MH: And we haven't even gotten into one other aspect of your day job now that involves these new codecs for video. That actually is not about video, but it is about immersion. 5G audio could be an entire separate podcast conversation because you're working on solving the cocktail party effect.
VVM: Exactly. Yes. So we are working on a standard for immersive voice and audio services, and this is happening in 3GPP. This third generation partnership project, that standard defining organization is really working on technologies and standards for communication purposes. This new voice and audio codec is then really bringing a new element to mobile communication into 5G, which is spatial audio. We are perhaps more familiar with spatial audio when it comes to home entertainment or our kind of movie experiences, movie theaters.
MH: Oh right. My 5.1 surround sound system.
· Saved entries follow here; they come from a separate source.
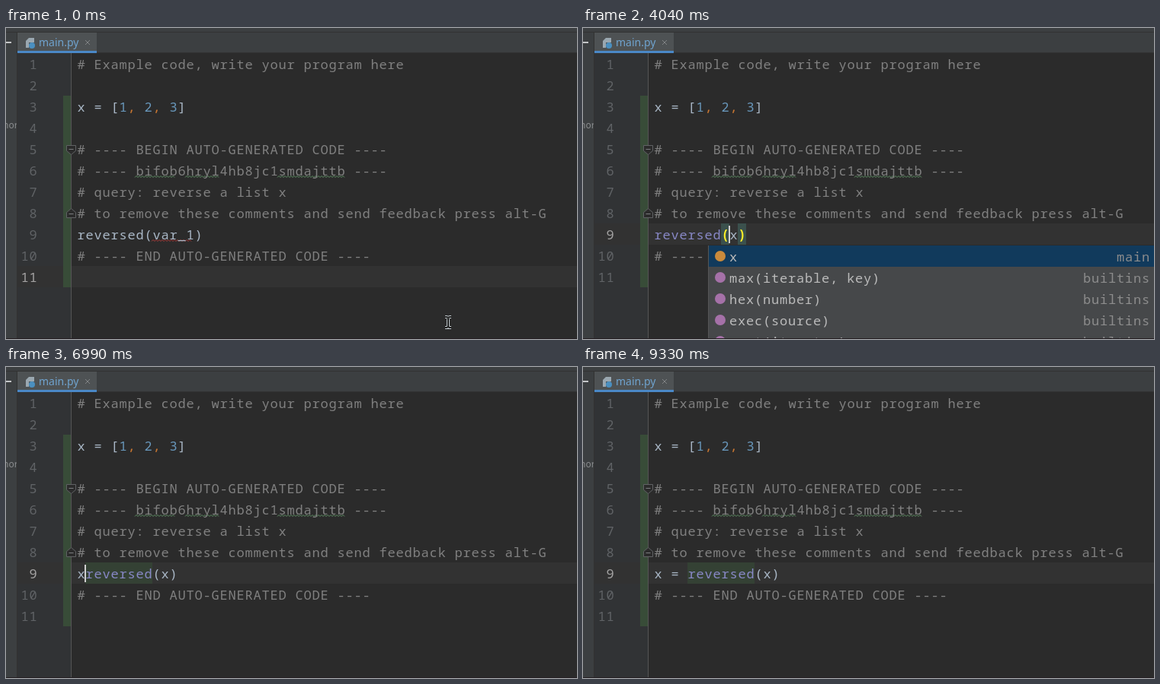
Write an HTML page that moves like this. It is 749x409 px and loops after 9.73 s.

```html
<!DOCTYPE html>
<html lang="en">
<head>
<meta charset="utf-8">
<title>Editor</title>
<style>
html, body { margin: 0; width: 100%; height: 100%; overflow: hidden; background: #2b2b2b; }
#stage { position: relative; width: 749px; height: 409px; overflow: hidden; background: #2b2b2b; }
#stage div, #stage svg { position: absolute; }
.code, .num, .popup { font: 17px/29px "Noto Sans Mono", "DejaVu Sans Mono", monospace; letter-spacing: .8px; white-space: pre; }
.ui { font: 14px/20px "Noto Sans", "Open Sans", sans-serif; white-space: pre; }
.bar { left: 0; top: 0; width: 749px; height: 33px; background: #3c3f41; }
.side { left: 0; top: 0; width: 14px; height: 409px; background: #3c3f41; overflow: hidden; }
.gutter { left: 14px; top: 33px; width: 71px; height: 376px; background: #313335; }
.edge { left: 85px; top: 33px; width: 1px; height: 376px; background: #555; }
.changed { left: 75px; top: 89px; width: 10px; height: 252px; background: #384c38; }
.tab { left: 15px; top: 6px; width: 104px; height: 24px; background: #4e5254; border-bottom: 3px solid #4a88c7; }
.rule { background: #323232; }
#current { left: 14px; width: 735px; height: 28px; background: #323232; }
.code { left: 93.4px; height: 28px; color: #a9b7c6; }
.num { left: 14px; width: 27.4px; height: 28px; text-align: right; color: #606366; }
.num.on { color: #a4a3a3; }
.c { color: #808080; }
.n { color: #6897bb; }
.p { color: #cc7832; }
.f { color: #8888c6; }
.hit, .pair { display: inline-block; height: 28px; vertical-align: top; }
.hit { background: #344134; }
.pair { background: #3b514d; color: #ffef28; font-weight: bold; }
#caret { width: 2px; height: 23px; background: #d0d0d0; }
.popup { top: 286px; width: 589px; height: 140px; background: #46484a; color: #bbb; box-shadow: 0 0 0 1px #555 inset; }
.popup div { left: 1px; width: 587px; height: 28px; }
.popup div:first-child { background: #113a5c; }
.popup i { position: absolute; left: 8px; top: 7px; width: 14px; height: 14px; border-radius: 50%; }
.popup b { position: absolute; left: 27px; font-weight: normal; }
.popup u { position: absolute; right: 8px; color: #8c8c8c; text-decoration: none; }
#mouse { --rim: #141414; --core: #fff; }
#mouse.system { --rim: #c4ccd0; --core: #1c1c1c; }
</style>
</head>
<body>
<div id="stage">
  <div class="gutter"></div>
  <div id="current"></div>
  <div class="changed"></div>
  <div class="edge"></div>
  <div class="bar"></div>
  <div class="side"><div class="ui" style="left:-4px;top:118px;font-size:12px;color:#8a8c8e">nor</div></div>
  <div class="rule" style="left:0;top:5px;width:749px;height:1px"></div>
  <div class="rule" style="left:14px;top:32px;width:735px;height:1px"></div>
  <div class="rule" style="left:14px;top:6px;width:1px;height:403px"></div>
  <div class="tab"></div>
  <div class="ui" style="left:43px;top:9px;color:#6fa3cf">main.py</div>
  <svg width="749" height="409" fill="none">
    <path d="M0 19h7" stroke="#c4c6c8" stroke-width="2"/>
    <path d="M30 13h7v6h-7v7h-4v-9z" fill="#9aa7b0"/>
    <circle cx="34" cy="23" r="4" fill="#4a8fc0"/>
    <path d="M104 16l6 6m0-6l-6 6" stroke="#808385"/>
    <path d="M79.5 154.5h12v7l-6 5-6-5zM79.5 249.5h12v-7l-6-5-6 5z" fill="#2b2b2b" stroke="#606264"/>
    <path d="M82.5 159.5h6m-6 85h6" stroke="#7c7e80"/>
    <path id="typos" stroke="#659c6b" stroke-width=".9"/>
    <path id="error" stroke="#bc3f3c" stroke-width=".9"/>
  </svg>
  <div id="rows"></div>
  <div id="caret"></div>
  <div id="popup" class="popup"></div>
  <svg id="mouse" width="14" height="20" viewBox="-7 -10 14 20" fill="none">
    <path id="beam" d="M-4-7h2L0-6 2-7H4M-4 7h2L0 6 2 7H4M0-6v12" style="stroke:var(--rim);stroke-width:4"/>
    <path d="M-4-7h2L0-6 2-7H4M-4 7h2L0 6 2 7H4M0-6v12" style="stroke:var(--core);stroke-width:2"/>
  </svg>
  <div style="left:0;top:408px;width:749px;height:1px;background:#241e22"></div>
</div>
<script>
const LOOP = 9730, LEFT = 93, PITCH = 10.99;
const $ = id => document.getElementById(id);
const span = (cls, text) => `<span class="${cls}">${text}</span>`;
const rowTop = n => 33 + 28 * (n - 1);
const colX = c => Math.floor(LEFT + c * PITCH);

const comma = span('p', ',');
const lines = [
  span('c', '# Example code, write your program here'),
  '',
  `x = [${span('n', 1)}${comma} ${span('n', 2)}${comma} ${span('n', 3)}]`,
  '',
  span('c', '# ---- BEGIN AUTO-GENERATED CODE ----'),
  span('c', '# ---- bifob6hryl4hb8jc1smdajttb ----'),
  span('c', '# query: reverse a list x'),
  span('c', '# to remove these comments and send feedback press alt-G'),
  '',
  span('c', '# ---- END AUTO-GENERATED CODE ----'),
  ''
];
$('rows').innerHTML = lines.map((html, i) => {
  const top = `style="top:${rowTop(i + 1)}px"`;
  return `<div class="num" id="num${i + 1}" ${top}>${i + 1}</div>` +
         `<div class="code" id="line${i + 1}" ${top}>${html}</div>`;
}).join('');

// Zigzag underline below columns from..to of a row
function wave(row, from, to) {
  const width = colX(to) - colX(from);
  return `M${colX(from)} ${rowTop(row) + 23.5}` + 'l2-2l2 2'.repeat(Math.floor(width / 4));
}
$('typos').setAttribute('d', wave(6, 7, 12) + wave(6, 13, 17) + wave(6, 24, 32));

const lists = {
  x: ['x|main', 'max(iterable, key)|builtins', 'hex(number)|builtins', 'exec(source)|builtins', 'next(iterator)|builtins'],
  all: ['x|main', 'abs(x)|builtins', 'all(iterable)|builtins', 'any(iterable)|builtins', 'ascii(obj)|builtins']
};
const popupHtml = name => lists[name].map((item, i) => {
  const [label, origin] = item.split('|');
  return `<div style="top:${i * 28}px"><i style="background:${i ? '#a571a8' : '#c98a3c'}"></i><b>${label}</b><u>${origin}</u></div>`;
}).join('');

// [time, text of line 9, caret column (-1 hidden), mark: plain | pair | hit, popup list, popup column]
const full = 'reversed(var_1)', call = 'reversed(x)', done = 'x = reversed(x)';
const steps = [
  [0, full, -1, 'plain'],
  [230, full, 0],
  [770, full, 15],
  [850, full, 15, 'pair'],
  [1310, full, -1, 'pair'],
  [1930, full, 15, 'pair'],
  [2090, full, 14, 'pair'],
  [2400, 'reversed(var_)', 13, 'pair'],
  [2640, 'reversed(var)', 12, 'pair'],
  [2790, 'reversed(va)', 11, 'pair'],
  [3340, 'reversed(v)', 10, 'pair'],
  [3570, 'reversed()', 9, 'pair'],
  [3730, call, 10, 'pair', 'x', 9],
  [4040, call, 9, 'pair', 'x', 9],
  [4120, call, 9, 'pair', 'all', 9],
  [4510, call, 8, 'pair'],
  [4600, call, 7],
  [4680, call, 5],
  [4760, call, 4],
  [4840, call, 2],
  [4920, call, 1],
  [5140, call, 1, 'hit'],
  [5450, call, 0, 'hit'],
  [6380, call, -1, 'hit'],
  [6990, 'x' + call, 1, 'hit'],
  [7070, 'x' + call, 1, 'hit', 'x', 0],
  [7150, 'x ' + call, 2, 'hit'],
  [7310, 'x =' + call, 3, 'hit'],
  [7470, done, 4, 'hit'],
  [8400, done, -1, 'hit'],
  [8940, done, 4, 'hit'],
  [9330, done, -1, 'hit']
];

function showStep([time, text, caret, mark, list, listCol]) {
  const row = time < 770 ? 11 : 9;
  const [, before, arg] = text.match(/^(.*)reversed\((.*)\)$/);
  const paren = ch => mark === 'pair' ? span('pair', ch) : ch;
  const nameClass = { plain: '', hit: 'f hit' }[mark] ?? 'f';
  $('line9').innerHTML = before + span(nameClass, 'reversed') + paren('(') + arg + paren(')');
  $('error').setAttribute('d', arg[0] === 'v' ? wave(9, 9, 9 + arg.length) : '');
  $('current').style.top = rowTop(row) + 'px';
  $('num9').classList.toggle('on', row === 9);
  $('num11').classList.toggle('on', row === 11);
  $('caret').style.cssText = caret < 0 ? 'display:none' : `left:${colX(caret)}px;top:${rowTop(row) + 3}px`;
  $('popup').style.display = list ? 'block' : 'none';
  if (list) {
    $('popup').innerHTML = popupHtml(list);
    $('popup').style.left = colX(listCol) - 27 + 'px';
  }
}

// Pointer centre at time t, or null while it is hidden
function pointer(t) {
  if (t < 70) return [579, 387];
  if (t < 770) {
    const p = Math.min(1, (Math.floor((t - 70) / 78.3) + 1) / 7);
    const e = p * p * (3 - 2 * p);
    return [579 - 250 * e, 387 - 114 * e];
  }
  if (t < 1310) return [329, 277];
  if (t < 2400) return [327, 278];
  if (t < 8940 || t >= 9180) return null;
  const k = Math.floor((t - 8940) / 80);
  return [365 + 63 * k, 303 + 45 * k];
}

let shown = null;
const start = performance.now();
function draw(now) {
  const t = Math.max(0, now - start) % LOOP;
  const step = steps.findLast(s => s[0] <= t);
  if (step !== shown) showStep(shown = step);
  const at = pointer(t);
  $('mouse').classList.toggle('system', t < 70);
  $('mouse').style.cssText = at
    ? `left:${Math.round(at[0]) - 6.5}px;top:${Math.round(at[1]) - 10}px`
    : 'display:none';
  requestAnimationFrame(draw);
}
draw(start);
</script>
</body>
</html>
```
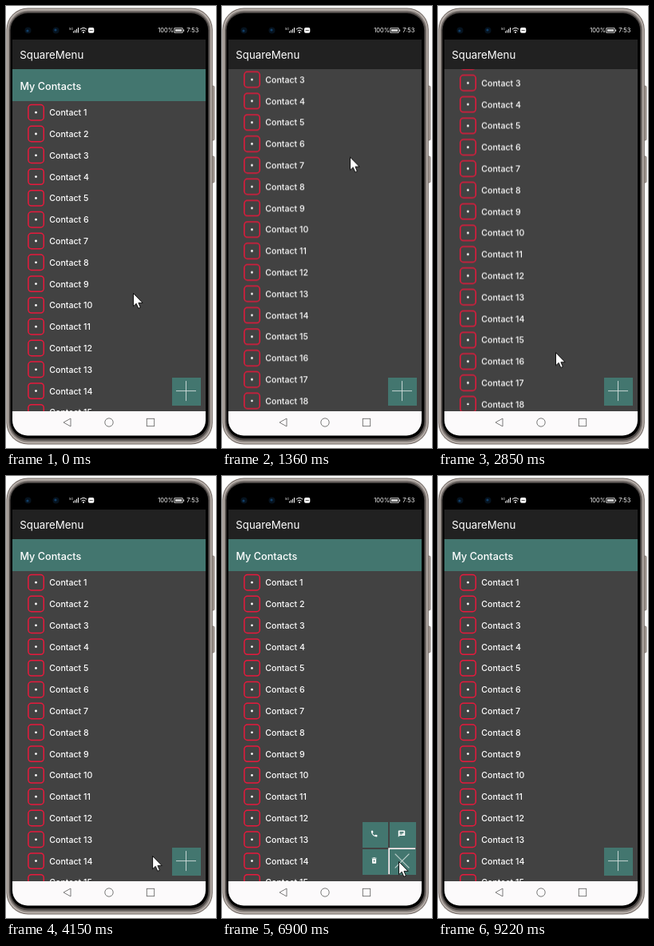
Animation of 263 by 553 pixels, one loop 9870 ms. Source, as an HTML page:

```html
<!DOCTYPE html>
<html lang="en">
<head>
<meta charset="utf-8">
<title>SquareMenu</title>
<style>
  html, body { margin: 0; width: 100%; height: 100%; overflow: hidden; background: #fdfdfd; }
  svg { display: block; width: 263px; height: 553px; }
  text { font-family: Inter, "Open Sans", sans-serif; fill: #fff; }
  .title { font-size: 13.3px; }
  .header { font-size: 12.7px; font-weight: 500; }
  .row text { font-size: 10.6px; font-weight: 500; }
  .row rect { fill: none; stroke: #e8193c; stroke-width: 1.5; }
  .status text { font-size: 7.4px; }
  .nav { fill: none; stroke: #6c6c6c; stroke-width: .9; }

  .cursor, .list, .tile, .plus, .icons { animation: 9870ms linear infinite; }
  .cursor { animation-name: cursor; }
  .list { animation-name: scroll; }
  .icons { animation-name: icons; animation-timing-function: step-end; }
  .plus { animation-name: spin; transform-origin: 225.5px 481.6px; }
  .tile { fill: #43766f; }
  .tl { animation-name: tl; }
  .tr { animation-name: tr; }
  .bl { animation-name: bl; }
  .br { animation-name: br; }

  @keyframes cursor {
    0%, 1.2% { transform: translate(159px, 359px); animation-timing-function: ease-in-out; }
    7.9%, 13.8% { transform: translate(160px, 188.6px); }
    17.73%, 22% { transform: translate(161px, 200px); }
    28.87% { transform: translate(147px, 433px); animation-timing-function: ease-out; }
    31.9%, 33.4% { transform: translate(146.5px, 452px); }
    37.8%, 39.4% { transform: translate(147px, 460px); }
    42.05% { transform: translate(183px, 475px); animation-timing-function: ease-out; }
    47.2%, 58.5% { transform: translate(216px, 482px); }
    68.7%, 69.9% { transform: translate(218px, 482px); }
    69.91%, 83.2% { transform: translate(221px, 482px); animation-timing-function: ease-in; }
    89%, 100% { transform: translate(231px, 558px); }
  }
  @keyframes scroll {
    0%, 4.6% { transform: translateY(0); animation-timing-function: ease-in-out; }
    10.74%, 27.9% { transform: translateY(-94.7px); }
    28.87% { transform: translateY(-91px); }
    31.9%, 100% { transform: translateY(0); }
  }
  @keyframes icons {
    0% { opacity: 0; }
    55.319% { opacity: 1; }
    92.2% { opacity: 0; }
    100% { opacity: 0; }
  }
  @keyframes spin {
    0%, 57% { transform: rotate(0); }
    66%, 83.3% { transform: rotate(45deg); }
    92.2%, 100% { transform: rotate(0); }
  }
  @keyframes tl {
    0%, 57% { transform: translate(208px, 465px) scale(18.3); }
    58.36%, 59% { transform: translate(201px, 457px) scale(14, 15.5); animation-timing-function: ease-out; }
    67%, 84% { transform: translate(176px, 433px) scale(32); animation-timing-function: ease-in; }
    91% { transform: translate(201px, 457px) scale(14, 15.5); }
    92.2%, 100% { transform: translate(208px, 465px) scale(18.3); }
  }
  @keyframes tr {
    0%, 57% { transform: translate(226px, 465px) scale(18, 18.3); }
    58.36%, 59% { transform: translate(227px, 457px) scale(16, 15.5); animation-timing-function: ease-out; }
    67%, 84% { transform: translate(210px, 433px) scale(33, 32); animation-timing-function: ease-in; }
    91% { transform: translate(227px, 457px) scale(16, 15.5); }
    92.2%, 100% { transform: translate(226px, 465px) scale(18, 18.3); }
  }
  @keyframes bl {
    0%, 57% { transform: translate(208px, 482px) scale(18.3, 18); }
    58.36%, 59% { transform: translate(201px, 484px) scale(14, 15); animation-timing-function: ease-out; }
    67%, 84% { transform: translate(176px, 467px) scale(32); animation-timing-function: ease-in; }
    91% { transform: translate(201px, 484px) scale(14, 15); }
    92.2%, 100% { transform: translate(208px, 482px) scale(18.3, 18); }
  }
  @keyframes br {
    0%, 57% { transform: translate(226px, 482px) scale(18); }
    58.36%, 59% { transform: translate(227px, 484px) scale(16, 15); animation-timing-function: ease-out; }
    67%, 84% { transform: translate(210px, 467px) scale(33, 32); animation-timing-function: ease-in; }
    91% { transform: translate(227px, 484px) scale(16, 15); }
    92.2%, 100% { transform: translate(226px, 482px) scale(18); }
  }
</style>
</head>
<body>
<svg viewBox="0 0 263 553">
  <defs>
    <clipPath id="view"><rect x="8" y="79" width="242" height="428"/></clipPath>
    <clipPath id="screen"><rect x="8" y="10" width="242" height="527.5" rx="19"/></clipPath>
  </defs>

  <!-- phone body -->
  <g fill="#a59b95" stroke="#6d645f" stroke-width=".7">
    <rect x="256" y="100" width="5" height="68" rx="1.5"/>
    <rect x="256" y="188" width="5" height="33" rx="1.5"/>
  </g>
  <rect x=".5" y="2.5" width="258.3" height="546" rx="27" fill="#6f6661"/>
  <rect x="1.5" y="3.5" width="256.3" height="544" rx="26" fill="#b9b1ac"/>
  <rect x="3" y="5.5" width="253.3" height="540" rx="24.5" fill="#857e7a"/>
  <rect x="4.3" y="7.3" width="250.5" height="536.2" rx="23" fill="#4b4644"/>
  <rect x="5.6" y="9" width="247.6" height="532" rx="21.5" fill="#000"/>

  <!-- screen -->
  <g clip-path="url(#screen)">
    <rect x="8" y="42" width="242" height="37" fill="#212121"/>
    <rect x="8" y="79" width="242" height="428" fill="#424242"/>
    <rect x="8" y="507" width="242" height="32" fill="#fcfafb"/>
  </g>
  <text class="title" x="17.3" y="66.2">SquareMenu</text>

  <!-- status bar -->
  <g class="status">
    <g fill="#06131f"><circle cx="27.5" cy="30.5" r="4"/><circle cx="62.5" cy="30.5" r="4"/></g>
    <g fill="#123f68"><circle cx="27" cy="31" r="1.6"/><circle cx="62" cy="30" r="1.6"/></g>
    <text x="79" y="29.6" style="font-size:3.8px">5G</text>
    <path d="M84 33.5v-2h1v2zm2 0v-3.3h1v3.3zm2 0v-4.8h1v4.8zm2 0v-6.5h1v6.5z" fill="#fff"/>
    <g fill="none" stroke="#fff" stroke-width="1">
      <path d="M93 29.2q4-3.6 8 0M94.5 31.2q2.5-2.2 5 0"/>
      <path d="M210.8 27.7h10.4v5.6h-10.4z" stroke-width=".8"/>
    </g>
    <circle cx="97" cy="33" r="1" fill="#fff"/>
    <rect x="103" y="27" width="7.3" height="6.8" rx="1.8" fill="#fff"/>
    <path d="M104.5 30.5h4.3" stroke="#555"/>
    <text x="190.3" y="33.3">100%</text>
    <path d="M212 29h8v3h-8zM222 29.4h1.2v2.4H222z" fill="#ccc"/>
    <text x="226.3" y="33.3">7:53</text>
  </g>

  <!-- scrolling contacts -->
  <g clip-path="url(#view)">
    <g class="list" id="list">
      <rect x="8" y="79" width="242" height="40" fill="#43766f"/>
      <text class="header" x="17.4" y="105">My Contacts</text>
    </g>
  </g>

  <!-- navigation bar -->
  <g class="nav">
    <path d="M81 516v10l-9-5z" stroke-linejoin="round"/>
    <circle cx="129" cy="521" r="5.2"/>
    <rect x="176.3" y="516.3" width="9.4" height="9.4"/>
  </g>

  <!-- square menu -->
  <rect x="208.3" y="465.3" width="34" height="33" fill="#f8f3f4"/>
  <rect class="tile tl" width="1" height="1"/>
  <rect class="tile tr" width="1" height="1"/>
  <rect class="tile bl" width="1" height="1"/>
  <rect class="tile br" width="1" height="1"/>
  <path class="plus" d="M213 481.6h25M225.5 469.1v25" stroke="#d3dfdd" stroke-width=".9"/>
  <g class="icons" fill="#fff" fill-rule="evenodd">
    <path transform="translate(190.6 447.6) scale(.42) translate(-12 -12)" d="M6.6 10.8c1.4 2.8 3.8 5.1 6.6 6.6l2.2-2.2c.3-.3.7-.4 1-.2 1.1.4 2.3.6 3.6.6.6 0 1 .4 1 1V20c0 .6-.4 1-1 1C10.6 21 3 13.4 3 4c0-.6.5-1 1-1h3.5c.6 0 1 .4 1 1 0 1.2.2 2.4.6 3.6.1.3 0 .7-.2 1z"/>
    <path transform="translate(225 447.6) scale(.42) translate(-12 -12)" d="M20 2H4a2 2 0 0 0-2 2v18l4-4h14a2 2 0 0 0 2-2V4a2 2 0 0 0-2-2zM6 9h12v2H6zm0-3h12v2H6zm0 6h8v2H6z"/>
    <path transform="translate(190.6 481) scale(.42) translate(-12 -12)" d="M6 19a2 2 0 0 0 2 2h8a2 2 0 0 0 2-2V7H6zM19 4h-3.5l-1-1h-5l-1 1H5v2h14zM11 10h2v3h2l-3 4-3-4h2z"/>
  </g>

  <path class="cursor" d="M.5.5v16.2l3.7-3.4 2.6 6 2.6-1.1-2.5-5.8h5.2z" fill="#fff" stroke="#000" stroke-width=".9"/>
</svg>
<script>
  const list = document.getElementById('list');
  const row = n => {
    const y = 133.2 + 26.8 * (n - 1);
    return `<g class="row" transform="translate(0 ${y.toFixed(1)})">
      <rect x="27.9" y="-9.7" width="19.4" height="19.4" rx="4"/>
      <circle cx="37.5" cy="0" r="1.4" fill="#fff"/>
      <text x="54.3" y="4">Contact ${n}</text></g>`;
  };
  list.insertAdjacentHTML('beforeend', Array.from({ length: 18 }, (_, i) => row(i + 1)).join(''));
</script>
</body>
</html>
```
VVM: Exactly, exactly. That's a good example of spatial audio. But now we are bringing the spatial audio out from entertainment to communication applications where the requirements are quite different. And again, because it's about communication, it's about conversational services. Low latency is critical again, so that we can have a conversation. So, this kind of interactive conversation. I was very happy about this new standardization and the capability to bring these totally new experiences to us, so that, for example, if we have a teleconference meeting with our colleagues today, we hear all the sounds inside our heads. But then if we have the spatial audio, we can actually place the participants around us, around our head where it becomes a bit easier to detect and understand who is talking, and that's quite a nice, new experience.
MH: So our brains in the real world at a cocktail party could be in a room with a 100 people, all talking simultaneously, but we have the ability to hone in on just one individual who's talking to us, but on my Zoom calls, of course, if more than one person talks, it's absolute chaos. We can't hear and understand what anybody's saying. Cause everyone's talking at once. You're saying that we could have that video conference call where multiple people are talking and we could still tune into one conversation and drop into another conversation over there, all at the same time.
VVM: Yeah, so this cocktail party effect is kind of very unique. I know that it's what we as humans can do. We can really kind of isolate someone’s voice even though everybody is speaking in the room. And really this spatial audio is exactly about that, not mixing all the participants and their voices inside your head, but placing them around you, when it becomes much easier to kind of know who is talking and if multiple people are talking at the same time, it's easier to focus on one.
MH: As much as this is fascinating to me quite frankly, I'm looking forward to a post-COVID world where I can actually be at a real cocktail party again. It would be great to have you at that party as well. Thank you so much for your time and insight.
VVM: It's my pleasure.